Download Joint Development at Downtown Rail Stations U.S.

yes no Was this document useful for you?
   Thank you for your participation!

* Your assessment is very important for improving the work of artificial intelligence, which forms the content of this project

and ticket counters, are located beside the public passageway on the second floor, along with
the food court and the entrance to the shopping mall. (See Figure 3.15) Those floors between
the third and the seventh are occupied by retail shops, and the seventh floor itself
accommodates restaurants. On the eighth floor there is a sports club, and the ninth floor is used
for non-public facilities such as the manager's office.1 8 (See Figure 3.16)
The OSB targeted people who shopped and had dinner in other larger parts of
downtown than Oimachi; i.e., young female commuters, young families, and so on. The mall
offered shops with a slightly higher grade of clothing that would appeal to them.
The OSB was created with the Building Leasing Method of the EJR. The FUR owned
both the land and the building, and leased it to the Tokyo Area Station Building Development
Company (TASBDC), a subsidiary of the EJR. The TASBDC then added interior and the
equipment, and subleased the building to tenants. In this way, all the floors, except those used
for the station and public facilities were managed by the TASBDC.
Because Shinagawa Ward was making such a serious effort to revitalize the station area
of Oimachi, this project was awarded a grant from the local and the national governments. Out
of the total construction cost of Y12 billion ($100 million), Y8 billion ($67 million) was used for
the shopping mall and Y4 billion ($33 million) for the station facilities and the public
passageway. Public funds from Shinagawa Ward and the national government as well went to

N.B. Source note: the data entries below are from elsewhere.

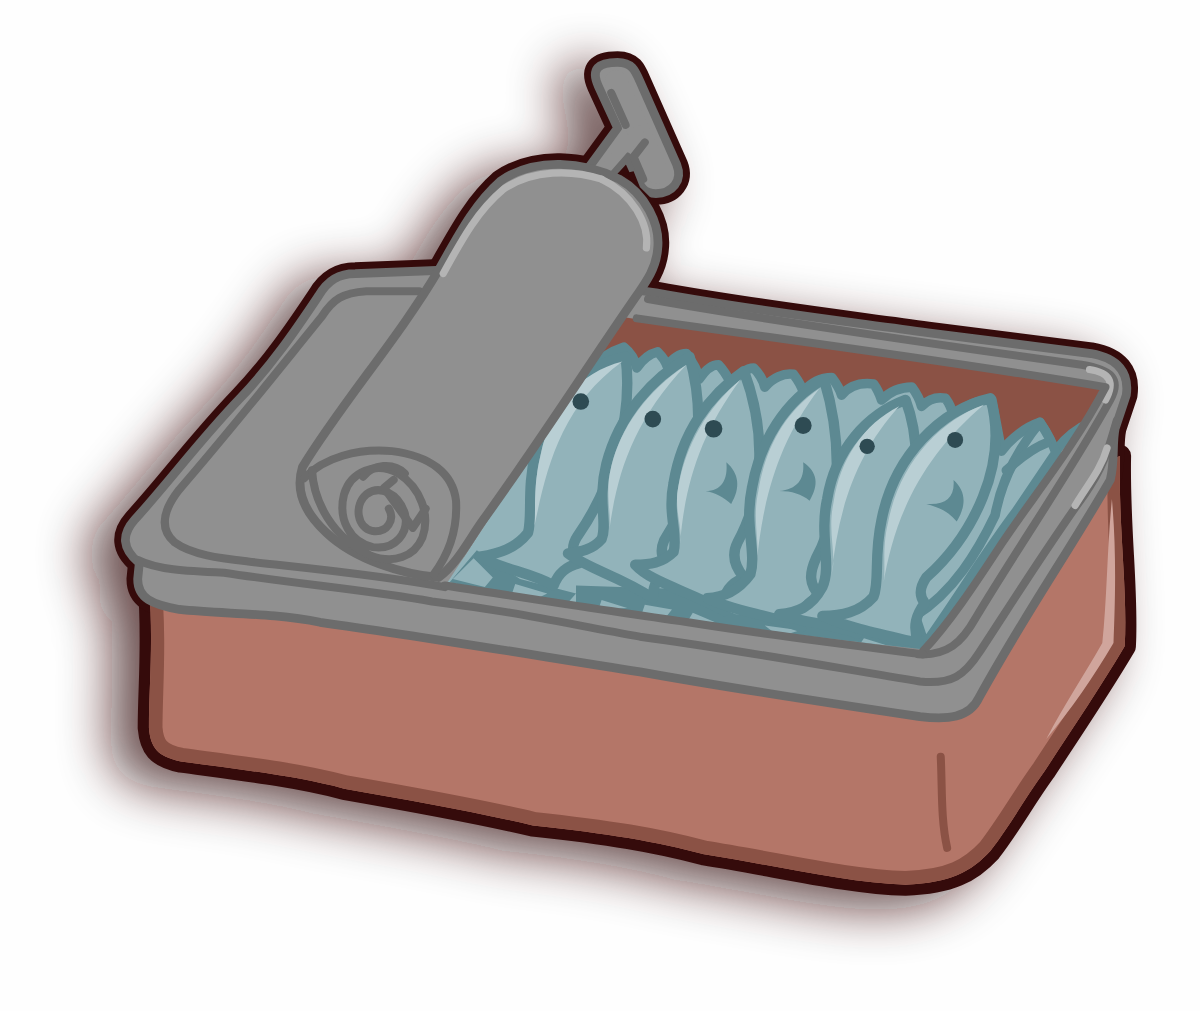
<!DOCTYPE html>
<html lang="en">
<head>
<meta charset="utf-8">
<title>Open sardine tin</title>
<style>
:root {
  --paper: #fefefe;
  --ink: #350b0b;
  --tin: #b47668;
  --tin-dark: #8b5245;
  --tin-light: #d0a59c;
  --metal: #909090;
  --metal-dark: #6c6c6c;
  --metal-light: #b4b4b4;
  --fish: #92b3ba;
  --fish-dark: #5d8992;
  --fish-light: #b9cfd4;
  --fish-eye: #2e4b53;
}
html, body { margin: 0; padding: 0; background: var(--paper); overflow: hidden; }
.canvas { display: block; width: 1200px; height: 1011px; background: var(--paper); }
.canvas path { stroke-linejoin: round; stroke-linecap: round; }
.silhouette { fill: var(--ink); stroke: var(--ink); stroke-width: 14; }
.shadow { opacity: .72; }
.tin-fill { fill: var(--tin); }
.tin-edge { fill: none; stroke: var(--tin-dark); stroke-width: 17; }
.tin-crease { fill: none; stroke: var(--tin-dark); stroke-width: 5; }
.tin-shine { fill: var(--tin-light); }
.metal { fill: var(--metal); stroke: var(--metal-dark); stroke-width: 5.5; }
.metal-line { fill: none; stroke: var(--metal-dark); stroke-width: 5; }
.metal-shine { fill: none; stroke: var(--metal-light); stroke-width: 4.5; }
.wall { fill: var(--tin-dark); }
.fish-back { fill: var(--fish); stroke: var(--fish-dark); stroke-width: 6; }
.fish-body { fill: var(--fish); stroke: var(--fish-dark); stroke-width: 6.5; }
.fish-shine { fill: var(--fish-light); }
.fish-mark { fill: var(--fish-dark); }
.fish-eye { fill: var(--fish-eye); }
</style>
</head>
<body>
<svg class="canvas" viewBox="0 0 750 632" role="img" aria-label="Open tin of sardines with a rolled-back lid">
  <defs>
    <filter id="soft-shadow" x="-20%" y="-20%" width="140%" height="140%">
      <feGaussianBlur stdDeviation="16"/>
    </filter>
    <path id="tin-shape" d="M93,366 C96,400 93,430 93,455 C94,467 98,473 113,476 C150,481 185,485 215,493 C255,500 300,508 333,516 C380,521 410,526 440,534 C485,541 530,552 566,553 C594,552 607,545 619,532 C632,515 640,500 653,482 C670,456 687,431 703,404 C705,370 699,330 700,285 L600,330 L250,300 Z"/>
    <path id="lid-shape" d="M222,171 L300,168 L410,183 C470,194 530,201 580,208 L682,221 C699,224 706,233 704,247 L697,268 C695,278 697,288 694,300 C668,345 640,385 612,436 C606,449 592,450 575,448 C515,439 455,430 400,420 C330,409 265,398 200,389 C170,383 140,384 112,381 C95,378 86,374 86,362 L87,352 C76,343 76,334 84,325 C105,302 125,275 150,249 C170,228 185,206 199,185 C205,175 212,171 222,171 Z"/>
    <path id="roll-shape" d="M274,169 C286,148 296,128 313,113 C335,98 365,101 387,112 C403,121 413,140 411,156 C410,168 404,176 395,189 C366,231 336,278 302,325 C292,339 286,352 274,361 C252,359 222,350 204,333 C192,322 184,308 189,292 C212,254 250,210 274,169 Z"/>
    <path id="key-shape" d="M374,54 C369,43 374,39 386,39 C395,39 397,44 400,51 L423,103 C427,113 420,121 410,121 C402,121 400,116 397,109 L392,98 L379,112 L367,106 L386,80 Z"/>
    <clipPath id="tin-clip"><use href="#tin-shape"/></clipPath>
    <clipPath id="opening-clip">
      <path d="M388,198 C480,212 590,225 690,242 C670,280 645,310 625,340 C608,366 592,390 578,406 C480,396 385,380 279,365 Z"/>
    </clipPath>
    <g id="whole-tin">
      <use href="#tin-shape"/>
      <use href="#lid-shape"/>
      <use href="#roll-shape"/>
      <use href="#key-shape"/>
    </g>
  </defs>

  <g class="shadow" filter="url(#soft-shadow)">
    <use class="silhouette" href="#whole-tin" x="-17" y="9"/>
  </g>
  <use class="silhouette" href="#whole-tin"/>

  <g id="tin-body">
    <use class="tin-fill" href="#tin-shape"/>
    <g clip-path="url(#tin-clip)">
      <path class="tin-edge" d="M92,360 C96,400 93,430 93,455 C94,467 98,473 113,476 C150,481 185,485 215,493 C255,500 300,508 333,516 C380,521 410,526 440,534 C485,541 530,552 566,553 C594,552 607,545 619,532 C632,515 640,500 653,482 C670,456 687,431 703,404 C705,370 699,330 701,285"/>
    </g>
    <path class="tin-shine" d="M695,312 C698,345 697,377 696,402 C683,424 670,443 654,462 C665,441 677,423 689,402 C692,374 692,342 695,312 Z"/>
    <path class="tin-crease" d="M588,473 C589,493 588,512 592,530"/>
  </g>

  <g id="lid-rim">
    <use class="metal" href="#lid-shape"/>
    <path class="metal-line" d="M86,350 C98,356 115,357 140,358 C185,365 230,369 270,376 C320,382 350,389 400,398 C460,406 520,417 575,426 C595,428 603,422 612,408 C633,376 653,344 678,309 C690,292 693,280 698,263"/>
    <path class="metal-line" d="M262,182 L229,182 C214,183 208,187 201,198 C175,230 145,268 112,306 C101,320 100,331 109,339 C120,347 138,349 155,351 C190,355 235,359 278,367"/>
    <path class="metal-line" d="M405,187 C490,202 590,216 676,228 C695,231 701,237 694,250 C671,292 637,341 610,386 C601,402 592,410 574,409"/>
    <path class="metal-shine" d="M681,231 C694,233 697,239 691,250"/>
    <path class="metal-shine" d="M692,280 C688,294 679,304 672,316" stroke-width="2"/>
  </g>

  <g id="opening" clip-path="url(#opening-clip)">
    <path class="wall" d="M360,180 H710 V420 H260 Z"/>
    <g id="back-row">
      <path class="fish-back" d="M260,420 L270,360 L350,260 C360,235 375,222 390,217 C395,221 397,225 398,230 C402,224 407,221 411,220 C414,223 416,226 417,229 C420,224 425,221 429,221 C433,227 436,231 437,237 C441,231 445,228 449,228 C453,232 455,236 457,240 C461,234 467,230 471,230 C475,234 477,238 478,242 C483,236 490,233 496,234 C499,238 501,241 502,245 C507,239 513,236 520,236 C523,240 525,243 526,247 C531,241 538,239 546,240 C549,244 550,247 551,250 C556,245 563,242 570,242 C573,246 575,250 576,254 C581,249 586,248 591,249 C594,253 595,256 596,260 C603,254 610,250 620,250 L626,282 C632,274 641,267 650,264 C655,271 658,277 659,284 C662,278 668,272 676,267 L640,335 L585,420 Z"/>
      <path class="fish-back" d="M622,322 C626,300 637,280 650,264 C654,270 658,277 660,283 L635,320 C616,345 600,372 578,403 L572,385 C596,370 611,345 622,322 Z"/>
      <path class="fish-back" d="M629,294 C638,286 646,280 654,277" fill="none"/>
      <path class="fish-mark" d="M281,364 L298,344 L325,362 L360,371 L352,380 Z"/>
      <path class="fish-mark" d="M360,366 L420,368 L460,384 L520,386 L579,398 L578,410 L360,384 Z"/>
      <path d="M283,362 L296,349 L308,361 L303,367 Z M322,365 L342,371 L336,374 L320,371 Z M376,375 L392,380 L374,381 Z M403,378 L420,381 L416,386 L401,384 Z M433,383 L447,389 L430,388 Z M478,391 L500,394 L487,398 Z M540,399 L556,404 L536,405 Z" fill="var(--fish)"/>
    </g>

    <g id="fish-one">
      <path class="fish-body" d="M391,223 C365,228 342,252 335,282 C329,305 333,322 330,333 C322,343 312,346 300,348 C314,356 332,358 346,366 C349,358 354,354 362,352 C357,346 357,341 361,335 C382,305 396,262 391,223 Z"/>
      <path class="fish-shine" d="M389,226 C362,233 344,254 338,284 C333,304 335,318 334,329 C341,295 350,254 389,226 Z"/>
      <circle class="fish-eye" cx="363" cy="251" r="5.2"/>
    </g>
    <g id="fish-two">
      <path class="fish-body" d="M431,223 C408,236 387,259 379,290 C373,314 380,327 376,337 C370,344 362,345 355,346 C368,356 387,360 408,374 C408,365 412,359 419,356 C414,350 412,345 415,338 C436,306 442,262 431,223 Z"/>
      <path class="fish-shine" d="M429,228 C404,245 388,267 382,292 C378,308 382,320 381,330 C386,295 396,263 429,228 Z"/>
      <circle class="fish-eye" cx="408" cy="262" r="5.2"/>
    </g>
    <g id="fish-three">
      <path class="fish-body" d="M465,232 C443,247 426,271 421,302 C417,322 424,334 421,345 C414,352 406,353 397,353 C407,364 429,369 453,382 C451,371 456,365 465,361 C459,354 457,347 461,339 C479,306 478,267 465,232 Z"/>
      <path class="fish-shine" d="M463,237 C442,255 429,277 424,304 C421,319 427,330 425,340 C428,304 437,272 463,237 Z"/>
      <circle class="fish-eye" cx="446" cy="268" r="5.5"/>
      <path class="fish-mark" d="M454,289 C462,296 463,305 457,315 C452,311 447,308 441,307 C451,307 455,300 454,289 Z"/>
    </g>
    <g id="fish-four">
      <path class="fish-body" d="M515,237 C491,250 475,276 470,305 C465,329 473,345 469,359 C461,370 452,373 442,374 C458,382 480,384 501,392 C500,382 504,376 513,373 C505,365 506,358 510,349 C527,318 526,273 515,237 Z"/>
      <path class="fish-shine" d="M512,243 C490,258 478,281 474,307 C470,325 475,338 473,351 C477,312 486,277 512,243 Z"/>
      <circle class="fish-eye" cx="502" cy="266" r="5.3"/>
      <path class="fish-mark" d="M502,289 C511,295 512,303 506,313 C501,309 495,307 487,307 C498,306 503,300 502,289 Z"/>
    </g>
    <g id="fish-five">
      <path class="fish-body" d="M566,250 C542,259 522,281 517,312 C512,335 520,354 514,367 C507,380 498,383 487,384 C501,389 519,390 536,396 C538,386 544,382 554,378 C548,368 551,360 556,350 C574,317 577,279 566,250 Z"/>
      <path class="fish-shine" d="M562,254 C540,265 525,287 521,314 C517,333 523,346 520,358 C524,318 535,284 562,254 Z"/>
      <circle class="fish-eye" cx="542" cy="279" r="4.8"/>
    </g>
    <g id="fish-six">
      <path class="fish-body" d="M619,249 C588,256 559,285 551,325 C546,348 550,363 546,373 C537,383 526,385 514,385 C529,392 549,396 574,402 C570,391 573,384 578,377 C574,372 575,367 579,361 C608,335 631,290 619,249 Z"/>
      <path class="fish-shine" d="M615,253 C587,263 562,290 555,327 C551,344 554,356 552,366 C559,321 578,284 615,253 Z"/>
      <circle class="fish-eye" cx="597" cy="275" r="5"/>
      <path class="fish-mark" d="M596,300 C604,307 604,316 598,326 C593,320 587,317 579,315 C591,316 597,311 596,300 Z"/>
    </g>
  </g>

  <g id="opening-edge">
    <path class="metal-line" d="M398,199 C480,211 590,225 691,242 C671,280 646,310 626,340 C609,366 593,390 577,407"/>
    <path class="metal-line" d="M278,366 C330,374 380,382 430,389 C480,397 530,403 577,409"/>
  </g>

  <g id="key">
    <use class="metal" href="#key-shape"/>
    <path d="M385,51 L411,108" fill="none" stroke="var(--metal)" stroke-width="14"/>
    <path d="M399,82 L378,106" fill="none" stroke="var(--metal)" stroke-width="7"/>
    <path class="metal-line" d="M382,58 L391,78 M403,89 L396,98 L402,112" stroke-width="4"/>
  </g>

  <path d="M392,108 L396,107 L400,117 L407,124 L402,128 Z" fill="var(--ink)"/>

  <g id="rolled-lid">
    <use class="metal" href="#roll-shape"/>
    <path class="metal-shine" d="M277,171 C288,151 298,132 315,118 C333,106 357,106 376,112"/>
    <path class="metal-shine" d="M376,112 C395,121 406,140 404,155" stroke-width="3"/>
    <path class="metal-line" d="M190,299 C202,286 224,280 245,282 C269,285 283,296 285,313 C286,331 280,347 271,359"/>
    <path class="metal-line" d="M195,294 C196,314 208,336 231,347 C246,353 259,348 264,336 C269,322 263,305 249,296 C235,288 219,295 215,309 C211,325 219,339 233,342 C247,344 256,333 253,321 C249,308 237,303 229,309 C221,316 223,330 233,332 C242,333 247,325 243,318"/>
    <path class="metal-line" d="M227,298 C233,290 246,289 253,296 M246,300 L240,305 L258,330 L266,318" stroke-width="4"/>
  </g>
</svg>
</body>
</html>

defray the costs of the passageway, a total of Y600 million ($5 million). This money was
allocated in proportion to the floor area for each specific purpose. The Complex Infrastructure

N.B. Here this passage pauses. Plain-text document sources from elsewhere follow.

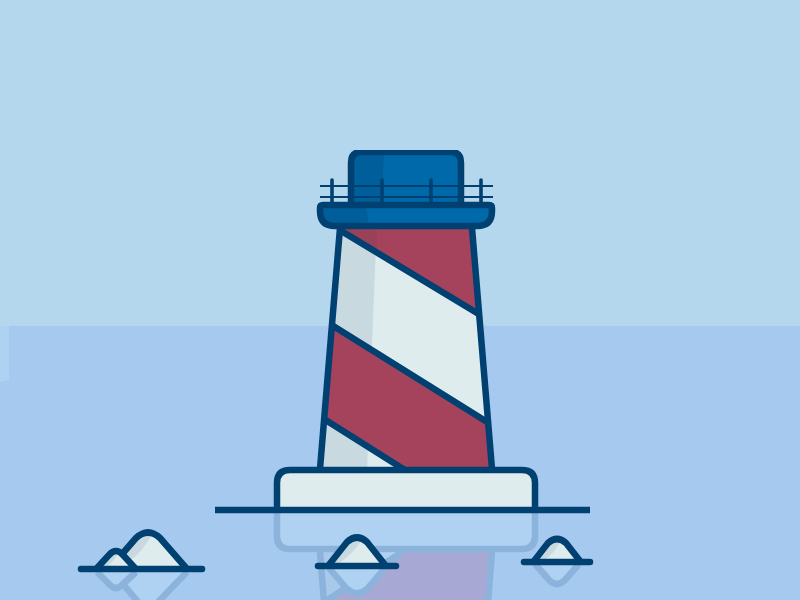
<!DOCTYPE html>
<html lang="en">
<head>
<meta charset="utf-8">
<title>Lighthouse</title>
<style>
:root {
  --sky: #b4d7ed;
  --sea: #a6c9ef;
  --sea-light: #afd1f2;
  --ink: #004172;
  --blue: #0069aa;
  --blue-shade: #005f9b;
  --red: #a5435d;
  --red-shade: #9b4059;
  --white: #deecee;
  --white-shade: #c9d9e0;
}
html, body { margin: 0; overflow: hidden; }
body { width: 800px; height: 600px; background: var(--sky); }
svg { display: block; }
.sea { fill: var(--sea); }
.sea-light { fill: var(--sea-light); }
.blue { fill: var(--blue); }
.blue-shade { fill: var(--blue-shade); }
.red { fill: var(--red); }
.red-shade { fill: var(--red-shade); }
.white { fill: var(--white); }
.white-shade { fill: var(--white-shade); }
.line { fill: none; stroke: var(--ink); stroke-width: 6.5; stroke-linejoin: round; }
.rail { fill: none; stroke: var(--ink); stroke-width: 1.8; }
.post { fill: none; stroke: var(--ink); stroke-width: 3.6; stroke-linecap: round; }
.water-line { fill: none; stroke: var(--ink); stroke-width: 6.5; stroke-linecap: round; }
.mirror-line { fill: none; stroke: #8cb3db; stroke-width: 6.5; stroke-linejoin: round; }
.mirror-red { fill: #a7a9d4; }
.mirror-white { fill: #b1d1f0; }
.mirror-shade { fill: #a9c9ea; }
</style>
</head>
<body>
<svg width="800" height="600" viewBox="0 0 800 600" role="img" aria-label="Striped lighthouse standing in a calm sea with small rocks">
  <defs>
    <clipPath id="tower-shape"><path d="M340 226H472L492 470H320Z"/></clipPath>
    <clipPath id="lamp-shape"><path d="M351 204V163Q351 153 361 153H451Q461 153 461 163V204Z"/></clipPath>
    <clipPath id="lamp-top"><rect x="340" y="150" width="132" height="60"/></clipPath>
    <clipPath id="mirror-tower-shape"><path d="M320 552H492L488 600H324Z"/></clipPath>
  </defs>

  <g id="sea">
    <rect class="sea" y="326" width="800" height="274"/>
    <path class="sea-light" d="M0 326H9V380L0 382Z"/>
  </g>

  <g id="lighthouse-reflection">
    <g clip-path="url(#mirror-tower-shape)">
      <rect class="mirror-red" x="310" y="550" width="190" height="50"/>
      <path class="mirror-white" d="M310 550H404L327 600H310Z"/>
      <path class="mirror-shade" d="M310 550H368L366 575L327 600H310Z"/>
      <path class="mirror-line" d="M404 551L324 602"/>
    </g>
    <path class="mirror-line" d="M320 552L324 602M492 552L488 602"/>
    <path class="sea-light" d="M277 512V536Q277 549 290 549H522Q535 549 535 536V512Z"/>
    <path class="mirror-line" d="M277 512V536Q277 549 290 549H522Q535 549 535 536V512"/>
  </g>

  <g id="tower">
    <g clip-path="url(#tower-shape)">
      <rect class="white" x="310" y="220" width="190" height="250"/>
      <path class="white-shade" d="M310 220H377L367 470H310Z"/>
      <path class="red" d="M338 226H480V314Z"/>
      <path class="red-shade" d="M338 226H377V253Z"/>
      <path class="red" d="M320 318L500 430V480H420L320 417Z"/>
      <path class="line" d="M338 229L482 316M330 324L492 425M324 419L408 472"/>
    </g>
    <path class="line" d="M340 228L320 469M472 228L492 469"/>
  </g>

  <g id="lamp-room">
    <g clip-path="url(#lamp-shape)">
      <rect class="blue" x="348" y="150" width="116" height="56"/>
      <path class="blue-shade" d="M348 150H384L382 206H348Z"/>
    </g>
    <path class="line" clip-path="url(#lamp-top)" d="M351 204V163Q351 152 361 152H451Q461 152 461 163V204"/>
  </g>

  <g id="gallery">
    <path class="blue" d="M323 205H489Q492 205 492 208V211Q492 226 477 226H335Q320 226 320 211V208Q320 205 323 205Z"/>
    <path class="blue-shade" d="M323 205H366L369 226H335Q320 226 320 211V208Q320 205 323 205Z"/>
    <path class="line" d="M323 205H489Q492 205 492 208V211Q492 226 477 226H335Q320 226 320 211V208Q320 205 323 205Z"/>
    <path class="rail" d="M320 186H493M320 197H493"/>
    <path class="post" d="M332 180V203M382 180V203M431 180V203M481 180V203"/>
  </g>

  <g id="base">
    <path class="white" d="M277 510V483Q277 470 290 470H522Q535 470 535 483V510Z"/>
    <path class="line" d="M277 510V483Q277 470 290 470H522Q535 470 535 483V510M215 510H590"/>
  </g>

  <g id="rocks-left">
    <path class="sea-light" d="M96 571L110 586Q116 592 122 586L125 583L140 600H157L188 571Z"/>
    <path class="mirror-line" d="M97 572L110 585Q116 591 122 585L136 572M123 584L138 602M187 572L158 602"/>
    <path class="white" d="M108 569L136 538Q148 527 160 538L187 569Z"/>
    <path class="white-shade" d="M123 553L136 538Q143 531 153 533Q142 553 129 561Z"/>
    <path class="line" d="M123 553L136 538Q148 527 160 538L187 569"/>
    <path class="white" d="M97 568L109 555Q116 547 123 555L135 568Z"/>
    <path class="white-shade" d="M97 568L109 555Q113 551 119 552Q114 562 105 568Z"/>
    <path class="line" d="M97 568L109 555Q116 547 123 555L135 568"/>
    <path class="water-line" d="M81 569H202"/>
  </g>

  <g id="rock-middle">
    <path class="sea-light" d="M329 568L347 589Q357 598 367 589L385 568Z"/>
    <path class="mirror-line" d="M329 568L347 589Q357 598 367 589L385 568"/>
    <path class="white" d="M328 566L347 542Q357 533 367 542L386 566Z"/>
    <path class="white-shade" d="M328 566L347 542Q353 536 362 539Q354 554 335 566Z"/>
    <path class="line" d="M328 566L347 542Q357 533 367 542L386 566"/>
    <path class="water-line" d="M318 566H396"/>
  </g>

  <g id="rock-right">
    <path class="sea-light" d="M535 564L549 580Q557 588 565 580L579 564Z"/>
    <path class="mirror-line" d="M535 564L549 580Q557 588 565 580L579 564"/>
    <path class="white" d="M534 561L548 543Q557 535 566 543L580 561Z"/>
    <path class="white-shade" d="M534 561L548 543Q554 537 561 540Q555 553 543 561Z"/>
    <path class="line" d="M534 561L548 543Q557 535 566 543L580 561"/>
    <path class="water-line" d="M524 562H590"/>
  </g>
</svg>
</body>
</html>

Improvement Program (CIIP), which was founded by the Ministry of Construction (MOC) in
1989, was, for the first time, applied to this project. The CIIP basically promised that the
national government and a local government would each pay one third of the construction costs
for a compounded infrastructure which involved public and private sectors or other public
sectors. In the case of the public passageway over the tracks at Oimachi, the national
government, Shinagawa Ward, and the FJR were each expected to spend upwards of Y200
18 Tokyo Area Station Building Company, Summary Report on Oimachi Station Building, 1996. (in Japanese)